- Original buyer can claim an input credit against any GST paid on the purchase of goods.
[ Read: Purchase from Unregistered Dealer under GST ]
Possible scenarios for goods which were exempt pre-D-day but are taxable post D-day:
Original buyer is a registered taxpayer:
Subject to fulfillment of conditions, no GST is levied on the return of goods.
Original buyer is an unregistered taxpayer:
No tax is payable on goods sold as exempt under the current tax regime and returned by an unregistered person in GST regime.
Examples for above scenarios
The examples below should help clarify the above scenarios, assuming the following facts:
Original Seller: Mr. Atmaram
Original Buyer: Mr. Chandaram
Goods sold on 20/03/2017
Net amount: Rs.1,00,000/-
Current VAT rate 12.5%
GST Rate: 18%,
Goods returned on: 31/07/2018
Condition 1: Sold within 6 months prior to D-day
Condition 2: Goods Return within 6 months of D-day
- Example 1: Atmaram and Mr. Chandaram both are registered taxpayers.

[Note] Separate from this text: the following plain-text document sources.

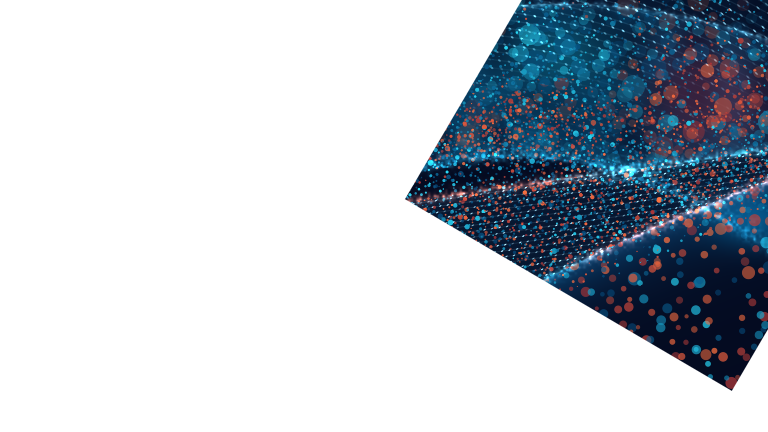
This background is drawn by a WebGL 1 fragment shader. Its source:

```glsl
precision highp float;
// A tilted square window on white, opening onto waves of glowing particles.
// Three curves split the window into sheets; each gets a base tone, a dotted
// mesh and layers of jittered discs, with grainy glows along the curves.
uniform vec2 u_resolution;

vec2 hash2(vec2 p) {
  vec3 q = fract(p.xyx * vec3(0.1031, 0.1030, 0.0973));
  q += dot(q, q.yzx + 33.33);
  return fract((q.xx + q.yz) * q.zy);
}

float noise(vec2 p) {
  vec2 i = floor(p), f = fract(p);
  f = f * f * (3.0 - 2.0 * f);
  return mix(mix(hash2(i).x, hash2(i + vec2(1, 0)).x, f.x),
             mix(hash2(i + vec2(0, 1)).x, hash2(i + vec2(1, 1)).x, f.x), f.y);
}

float blob(vec2 p, vec2 center, vec2 size) {
  vec2 d = (p - center) / size;
  return exp(-dot(d, d));
}

// Blends one layer of scattered discs over the colour
void addDiscs(inout vec3 col, vec2 p, float scale, float radius,
              float warmth, float density, float alpha) {
  vec2 g = mat2(0.86, -0.5, 0.5, 0.86) * p * scale + scale;
  vec2 cell = floor(g), h = hash2(cell), k = hash2(cell + 71.3);
  float r = radius * (0.5 + 0.5 * k.x);
  float d = length(fract(g) - 0.5 - (h - 0.5) * (1.0 - 2.0 * r));
  float aa = scale * 0.6 / u_resolution.y;
  vec3 cool = mix(vec3(0.02, 0.33, 0.54), vec3(0.16, 0.84, 0.95), h.x * h.x);
  vec3 warm = mix(vec3(0.66, 0.20, 0.22), vec3(1.0, 0.45, 0.25), h.y);
  float shown = step(k.y, density) * smoothstep(r + aa, r - aa, d);
  float tone = fract(k.x * 7.3 + h.y);
  col = mix(col, tone < warmth ? warm : cool, shown * alpha * (0.6 + 0.4 * h.x));
}

// Dotted lattice with faint connecting threads
float lattice(vec2 g, float aa) {
  vec2 f = abs(fract(g) - 0.5);
  float bead = smoothstep(0.13 + aa, 0.13 - aa, length(f));
  float lit = 0.3 + 1.3 * hash2(floor(g)).y;
  return bead * lit + 0.16 * smoothstep(0.08 + aa, 0.08 - aa, f.y);
}

vec3 particleWaves(vec2 p) {
  float x = p.x, y = p.y, px = 1.0 / u_resolution.y;

  // Wave outlines
  float crest = 0.99 - 0.36 * (x - 1.3) * (x - 1.3);
  float ridge = 0.637 - 0.65 * (x - 1.2) * (x - 1.2);
  float rim = 0.534 + 0.144 * (x - 0.95);
  float fold = 0.347 + 0.44 * (x - 1.25) + 0.13 * (x - 1.25) * (1.778 - x);
  float upper = smoothstep(-0.006, 0.006, y - max(ridge, rim));
  float under = smoothstep(0.004, -0.004, y - fold);
  float sheet = smoothstep(0.004, -0.004, y - rim) * (1.0 - under);
  float beyond = smoothstep(-0.004, 0.004, y - crest);

  // Soft areas of light
  float teal = blob(p, vec2(1.30, 0.87), vec2(0.15, 0.08));
  float red = blob(p, vec2(1.60, 0.78), vec2(0.1, 0.13))
            + 0.8 * blob(p, vec2(1.72, 0.76), vec2(0.08, 0.1));
  float embers = blob(p, vec2(1.2, 0.72), vec2(0.3, 0.08));
  float spill = blob(p, vec2(1.75, 0.49), vec2(0.1, 0.06));

  // Base tones
  float haze = noise(vec2(x * 13.0, y * 9.0));
  vec3 col = vec3(0.015, 0.04, 0.125);
  vec3 sky = mix(vec3(0.015, 0.07, 0.17), vec3(0.03, 0.27, 0.42), haze);
  sky = mix(sky, vec3(0.04, 0.42, 0.52), 0.5 * teal);
  sky = mix(sky, vec3(0.34, 0.17, 0.29), 0.6 * min(red, 1.0));
  col = mix(col, sky, upper * (1.0 - 0.7 * beyond));
  col = mix(col, vec3(0.025, 0.09, 0.19), sheet);
  col += under * vec3(0.02, 0.20, 0.29) * exp(-max(fold - y, 0.0) * 13.0);
  col += spill * vec3(0.0, 0.22, 0.30);

  // Large blurred discs above, medium ones below the fold
  float warmth = clamp(0.12 + 0.65 * red + 0.6 * embers - 0.3 * teal, 0.0, 0.85);
  float bokeh = upper * clamp(0.2 + teal + red, 0.0, 0.9);
  for (int i = 0; i < 3; i++) {
    float s = float(i);
    addDiscs(col, p + s * 0.37, 13.0 + 6.0 * s, 0.38, warmth, 0.65, 0.62 * bokeh);
    addDiscs(col, p + s * 0.53, 17.0 + 6.0 * s, 0.27, 0.6, 0.6, 0.75 * under);
  }

  // Meshes that follow the waves
  vec2 skyGrid = vec2(x * 46.0 + y * 12.0, (y - crest) * 52.0 + x * 12.0);
  vec2 floorGrid = vec2(x * 62.0 - y * 30.0, (rim - y) * 72.0);
  col += vec3(0.42, 0.62, 0.64) * lattice(skyGrid, 35.0 * px)
       * upper * (0.12 + 0.6 * smoothstep(0.75, 0.95, y));
  col += vec3(0.48, 0.62, 0.62) * lattice(floorGrid, 46.0 * px) * sheet * 0.9;

  // Fine sparks, densest around the ridge and on the sheet
  float near = exp(-abs(y - max(ridge, rim)) * 9.0);
  float sparkle = clamp(0.15 + 0.5 * near + 0.5 * embers + 0.3 * sheet
                        - 0.5 * under * smoothstep(0.02, 0.14, fold - y), 0.0, 0.8);
  float sparkWarmth = mix(warmth, 0.45, max(sheet, under));
  for (int i = 0; i < 5; i++) {
    float s = float(i);
    addDiscs(col, p + s * 0.29, 34.0 + 13.0 * s, 0.24, sparkWarmth,
             sparkle * 0.75, 1.0);
  }

  // Glowing outlines, broken into grains
  float speck = noise(p * 150.0);
  float grain = 0.2 + 1.6 * speck * speck;
  float ridgeGlow = exp(-max(y - ridge, 2.5 * (ridge - y)) * 55.0);
  float rimGlow = exp(-abs(y - rim) * 150.0);
  float foldGlow = exp(-abs(y - fold) * 140.0);
  col += vec3(0.10, 0.35, 0.42) * ridgeGlow * grain;
  col += mix(vec3(0.75, 0.42, 0.33), vec3(0.30, 0.65, 0.72),
             smoothstep(1.2, 1.5, x)) * rimGlow * grain;
  col += mix(vec3(0.3, 0.85, 0.95), vec3(0.95, 0.65, 0.62),
             smoothstep(1.28, 1.42, x)) * foldGlow * grain;
  col += vec3(0.25, 0.42, 0.46) * exp(-abs(y - crest) * 230.0) * grain;
  col += vec3(0.15, 0.36, 0.40) * blob(p, vec2(1.45, 0.6), vec2(0.06, 0.02)) * grain;
  return min(col, 1.0);
}

void main() {
  vec2 p = gl_FragCoord.xy / u_resolution.y;
  p.x += 0.5 * (16.0 / 9.0 - u_resolution.x / u_resolution.y);

  // Distance inside the tilted square, measured from its left corner
  vec2 q = p - vec2(0.9375, 0.539);
  float along = dot(q, vec2(0.8625, -0.506));
  float inside = min(min(along, 0.877 - along), dot(q, vec2(0.506, 0.8625)));
  float aa = 0.7 / u_resolution.y;
  gl_FragColor = vec4(mix(vec3(1.0), particleWaves(p),
                          smoothstep(-aa, aa, inside)), 1.0);
}
```
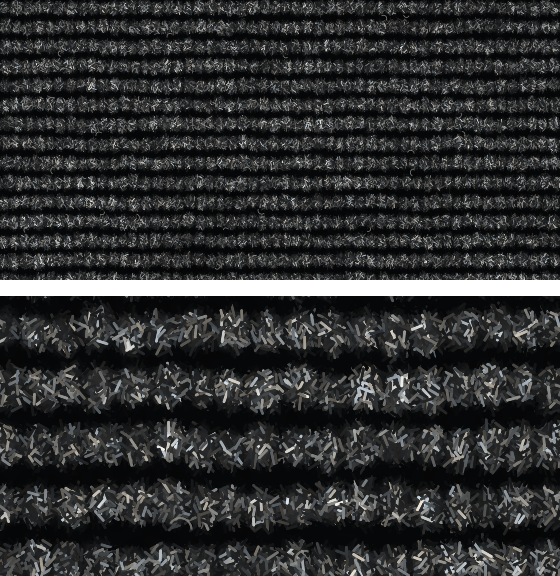
Top: the whole. Bottom: its middle third, enlarged.
A Shadertoy shader for this texture:

```glsl
// Ribbed charcoal carpet: horizontal ribs of looped tufts with dark grooves.
// A pile-height function shapes the ribs; layers of short random fibres,
// each lit by the pile height at its root, give the ragged woolly surface.

const float ROWS = 14.4;         // ribs per canvas height
const float TUFTS = 26.0;        // tufts per canvas height, measured across
const float FIBRE_CELL = 0.011;  // one fibre per cell and layer
const int FIBRE_LAYERS = 4;
const vec3 GROOVE = vec3(0.022, 0.025, 0.029);
const vec3 UNDERPILE = vec3(0.105, 0.108, 0.110);
const vec3 COOL = vec3(0.93, 1.00, 1.06);
const vec3 WARM = vec3(1.06, 1.00, 0.90);
const vec3 STRAY = vec3(0.56, 0.56, 0.53);

vec3 hash3(vec2 p) {
    vec3 q = fract(p.xyx * vec3(0.1031, 0.1030, 0.0973));
    q += dot(q, q.yxz + 33.33);
    return fract((q.xxy + q.yzz) * q.zyx);
}

float cornerGradient(vec2 corner, vec2 offset) {
    float angle = 6.2832 * hash3(corner).x;
    return dot(vec2(cos(angle), sin(angle)), offset);
}

float gradientNoise(vec2 p) {
    vec2 i = floor(p), f = fract(p);
    vec2 u = f * f * f * (f * (f * 6.0 - 15.0) + 10.0);
    vec2 e = vec2(1.0, 0.0);
    float low = mix(cornerGradient(i, f), cornerGradient(i + e, f - e), u.x);
    float high = mix(cornerGradient(i + e.yx, f - e.yx),
                     cornerGradient(i + 1.0, f - 1.0), u.x);
    return mix(low, high, u.y);
}

float segmentDistance(vec2 p, vec2 axis, float halfLength) {
    float along = clamp(dot(p, axis), -halfLength, halfLength);
    return length(p - axis * along);
}

// Coverage of a thin line, faded when it is narrower than a pixel
float lineCover(float dist, float halfWidth, float pixel) {
    float w = max(halfWidth, 0.45 * pixel);
    float edge = 0.5 * pixel;
    return (1.0 - smoothstep(w - edge, w + edge, dist)) * min(1.0, 1.3 * halfWidth / w);
}

// Lit height of the pile: 0 in the grooves, about 1 on the tufts
float pileHeight(vec2 p) {
    float r = p.y * ROWS + 0.10 * gradientNoise(p * 5.0);
    float row = floor(r + 0.5);
    float t = p.x * TUFTS + 0.6 * gradientNoise(vec2(p.x * 9.0, row * 3.7));
    vec3 k = hash3(vec2(floor(t), row));
    float across = abs(2.0 * fract(t) - 1.0);
    float v = abs(r - row + 0.12 * (k.x - 0.5));
    float halfHeight = 0.30 + 0.08 * k.y - 0.10 * across * across;
    float body = 1.0 - smoothstep(halfHeight - 0.13, halfHeight + 0.11, v);
    float seam = 1.0 - 0.45 * smoothstep(0.5, 1.0, across);
    return body * seam * mix(0.85, 1.2, k.z);
}

// Short fibres painted over one another, dim in the grooves
vec3 paintFibres(vec3 color, vec2 p, float pixel) {
    for (int layer = 0; layer < FIBRE_LAYERS; layer++) {
        vec2 shift = float(layer) * vec2(0.37, 0.61);
        vec2 home = floor(p / FIBRE_CELL + shift);
        for (int y = -1; y <= 1; y++)
        for (int x = -1; x <= 1; x++) {
            vec2 cell = home + vec2(x, y);
            vec2 seed = cell + float(layer) * 57.0;
            vec3 place = hash3(seed);
            vec3 look = hash3(seed + 219.7);
            vec2 root = (cell + place.xy - shift) * FIBRE_CELL;
            float angle = 1.5708 + 2.6 * (place.z - 0.5);
            vec2 axis = vec2(cos(angle), sin(angle));
            float halfLength = FIBRE_CELL * mix(0.3, 0.65, look.y);
            float dist = segmentDistance(p - root, axis, halfLength);
            float cover = lineCover(dist, 0.0017, pixel);
            if (cover > 0.0) {
                float tone = 0.09 + 0.62 * pow(look.x, 2.2);
                vec3 lit = tone * mix(COOL, WARM, look.z);
                color = mix(color, GROOVE + lit * pileHeight(root), cover);
            }
        }
    }
    return color;
}

// Sparse pale curled hairs lying on top
float strayCurl(vec2 p, float cellSize, float pixel) {
    vec2 cell = floor(p / cellSize);
    vec3 k = hash3(cell + 71.0);
    vec3 m = hash3(cell + 143.0);
    vec2 d = p - (cell + mix(vec2(0.2), vec2(0.8), k.xy)) * cellSize;
    float angle = 6.2832 * m.x;
    float facing = dot(d / max(length(d), 1e-4), vec2(cos(angle), sin(angle)));
    float arc = smoothstep(0.1, 0.4, facing) * step(0.65, k.z);
    return arc * lineCover(abs(length(d) - mix(0.007, 0.014, m.y)), 0.0013, pixel);
}

void mainImage(out vec4 fragColor, in vec2 fragCoord) {
    vec2 p = fragCoord / iResolution.y;
    float pixel = 1.0 / iResolution.y;

    vec3 color = GROOVE + UNDERPILE * pileHeight(p);
    color = paintFibres(color, p, pixel);
    color *= 1.0 + 0.22 * gradientNoise(p * 2.5) + 0.25 * gradientNoise(p * 38.0);
    color = mix(color, STRAY, 0.75 * strayCurl(p, 0.14, pixel));

    fragColor = vec4(clamp(color, 0.0, 1.0), 1.0);
}
```
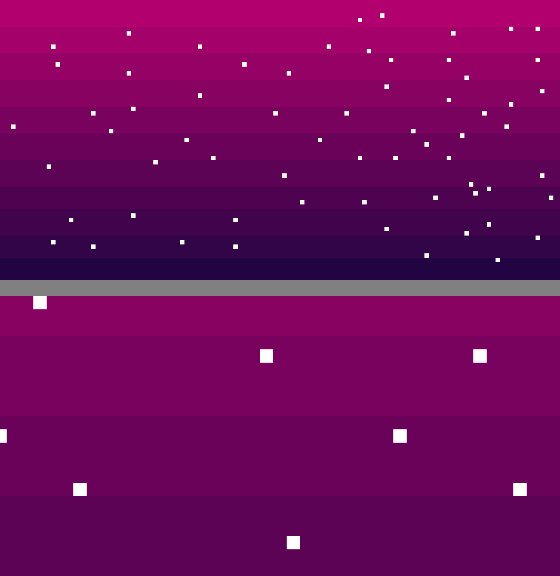
Top: the whole. Bottom: its middle third, enlarged.
This background is drawn by a Shadertoy shader. Its source:

```glsl
const float ROWS = 63.0;          // height of the canvas in mosaic cells
const int BANDS = 11;
const vec3 TOP_COLOR = vec3(0.700, 0.002, 0.436);
const vec3 BOTTOM_COLOR = vec3(0.138, 0.016, 0.264);
const vec3 STAR_COLOR = vec3(1.0);

vec2 hash22(vec2 p) {
    vec3 q = fract(p.xyx * vec3(0.1031, 0.1030, 0.0973));
    q += dot(q, q.yzx + 33.33);
    return fract((q.xx + q.yz) * q.zy);
}

// Coverage of the region where the signed distance is negative
float coverage(float dist, float blur) {
    return clamp(0.5 - dist / blur, 0.0, 1.0);
}

// Lower edge of the k-th band, in whole cells from the top
float bandEdge(float k) {
    return min(6.0 * k, floor(5.25 * k + 5.75));
}

vec3 bandedSky(float depth, float blur) {
    float level = 0.0;
    for (int k = 1; k < BANDS; k++)
        level += coverage(bandEdge(float(k)) - depth, blur);
    return mix(TOP_COLOR, BOTTOM_COLOR, level / float(BANDS - 1));
}

// At most one cell-sized square per block; share is the part of blocks in use
float starField(vec2 p, vec2 origin, vec2 blockSize, vec2 blocks,
                float share, float seed, float blur) {
    vec2 local = p - origin;
    vec2 block = floor(local / blockSize);
    if (any(lessThan(block, vec2(0.0))) || any(greaterThanEqual(block, blocks)))
        return 0.0;

    float index = block.x + block.y * blocks.x;
    float used = step(fract(index * 0.618 + seed * 0.37), share);

    vec2 corner = floor(hash22(block + seed * 17.0) * blockSize);
    vec2 d = abs(local - block * blockSize - corner - 0.5) - 0.5;
    return used * coverage(d.x, blur) * coverage(d.y, blur);
}

void mainImage(out vec4 fragColor, in vec2 fragCoord) {
    float cellsPerPixel = ROWS / iResolution.y;
    float blur = 0.5 * cellsPerPixel;
    vec2 p = vec2(fragCoord.x, iResolution.y - fragCoord.y) * cellsPerPixel;

    vec3 color = bandedSky(p.y, blur);

    // Sparse stars on the left, denser ones on the right
    vec2 starPos = p + vec2(0.5, 0.0);
    float stars = starField(starPos, vec2(3.0), vec2(12.0, 8.0),
                            vec2(6.0, 7.0), 0.64, 1.0, blur);
    stars += starField(starPos, vec2(78.0, 3.0), vec2(8.0, 8.0),
                       vec2(6.0, 7.0), 0.86, 2.0, blur);

    fragColor = vec4(mix(color, STAR_COLOR, stars), 1.0);
}
```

Mr. Chandram levies GST at a rate of 18% on the goods returned and claims 12.5% tax paid earlier against it. Mr. Atmaram claims the GST has borne by him as an input credit.
- Example 2: Chandaram is an unregistered taxpayer. Mr. Atmaram is eligible for a refund of VAT paid at 12.5%.
- Example 3: Atmaram and Mr. Chandaram are both registered taxpayers, goods are exempt in the present regime. No tax is levied on goods returned.
- Example 4: Atmaram and Mr. Chandaram are both registered taxpayers; goods are exempt in current regime; goods are returned by Mr.Chandaram on 31/01/2018. As Condition 2 is not satisfied, Mr. Chandaram must levy GST at a rate of 18%.
- Example 5: Chandaram is an unregistered taxpayer; goods returned are exempt in the current regime. There is no tax implication.
Businesses should be careful and take precautions when accepting or making a return of goods and negotiating the same with vendors. Otherwise, a simple return transaction may result in a tax loss and also penalties. Both can be easily avoided by exercising proper planning and diligence.